* [Action item]
Within the listing below, how many lines contain the word "timing"? Answer with the number only.

(Beginning of Provided records)

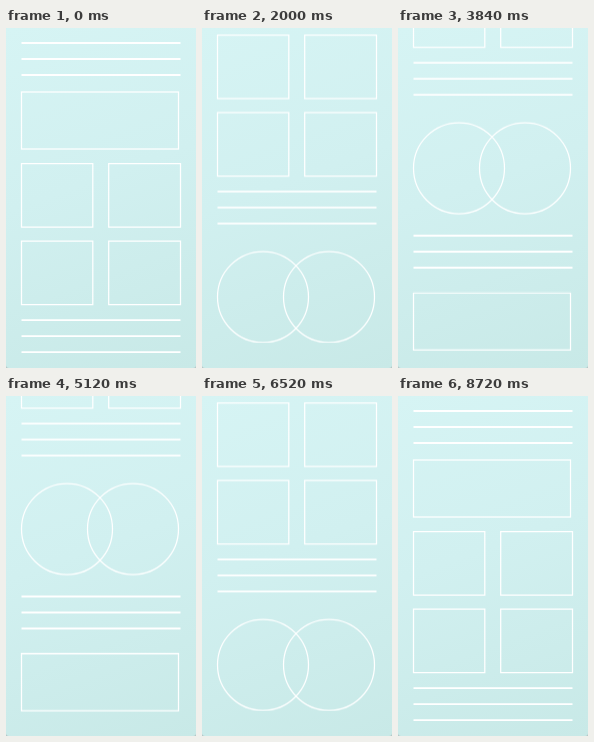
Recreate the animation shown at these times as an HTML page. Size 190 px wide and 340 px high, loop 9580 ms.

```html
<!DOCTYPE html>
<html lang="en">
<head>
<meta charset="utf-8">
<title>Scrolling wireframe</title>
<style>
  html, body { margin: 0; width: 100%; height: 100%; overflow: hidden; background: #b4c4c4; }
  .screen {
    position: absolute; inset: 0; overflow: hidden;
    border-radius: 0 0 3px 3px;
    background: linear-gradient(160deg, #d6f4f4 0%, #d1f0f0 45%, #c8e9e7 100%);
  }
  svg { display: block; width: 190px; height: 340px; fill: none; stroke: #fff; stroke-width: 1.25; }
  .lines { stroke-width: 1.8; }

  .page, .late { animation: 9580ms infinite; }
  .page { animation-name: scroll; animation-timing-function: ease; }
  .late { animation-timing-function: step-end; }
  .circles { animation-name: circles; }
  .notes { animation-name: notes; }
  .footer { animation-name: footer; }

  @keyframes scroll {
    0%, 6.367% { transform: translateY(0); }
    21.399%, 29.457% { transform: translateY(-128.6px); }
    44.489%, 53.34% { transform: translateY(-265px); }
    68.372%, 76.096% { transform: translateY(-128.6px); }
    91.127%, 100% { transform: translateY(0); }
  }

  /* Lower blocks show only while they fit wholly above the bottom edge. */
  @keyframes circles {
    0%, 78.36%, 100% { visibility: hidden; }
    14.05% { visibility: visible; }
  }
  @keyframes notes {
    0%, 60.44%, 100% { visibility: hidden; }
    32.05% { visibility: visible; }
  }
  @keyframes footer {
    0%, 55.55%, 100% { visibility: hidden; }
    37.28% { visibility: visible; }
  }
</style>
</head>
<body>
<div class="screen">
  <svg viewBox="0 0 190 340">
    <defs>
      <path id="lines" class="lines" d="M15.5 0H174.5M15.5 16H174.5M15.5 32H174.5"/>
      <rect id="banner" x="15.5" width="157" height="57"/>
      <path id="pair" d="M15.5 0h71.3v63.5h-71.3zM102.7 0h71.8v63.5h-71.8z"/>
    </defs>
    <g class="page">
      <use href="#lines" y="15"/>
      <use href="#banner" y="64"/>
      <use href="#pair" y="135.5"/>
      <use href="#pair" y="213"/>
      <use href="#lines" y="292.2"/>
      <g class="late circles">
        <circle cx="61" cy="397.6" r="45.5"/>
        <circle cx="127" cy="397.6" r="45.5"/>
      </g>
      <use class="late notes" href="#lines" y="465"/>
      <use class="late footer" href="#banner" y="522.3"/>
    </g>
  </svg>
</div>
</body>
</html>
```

(End of Provided records)

* [Result of this task]
2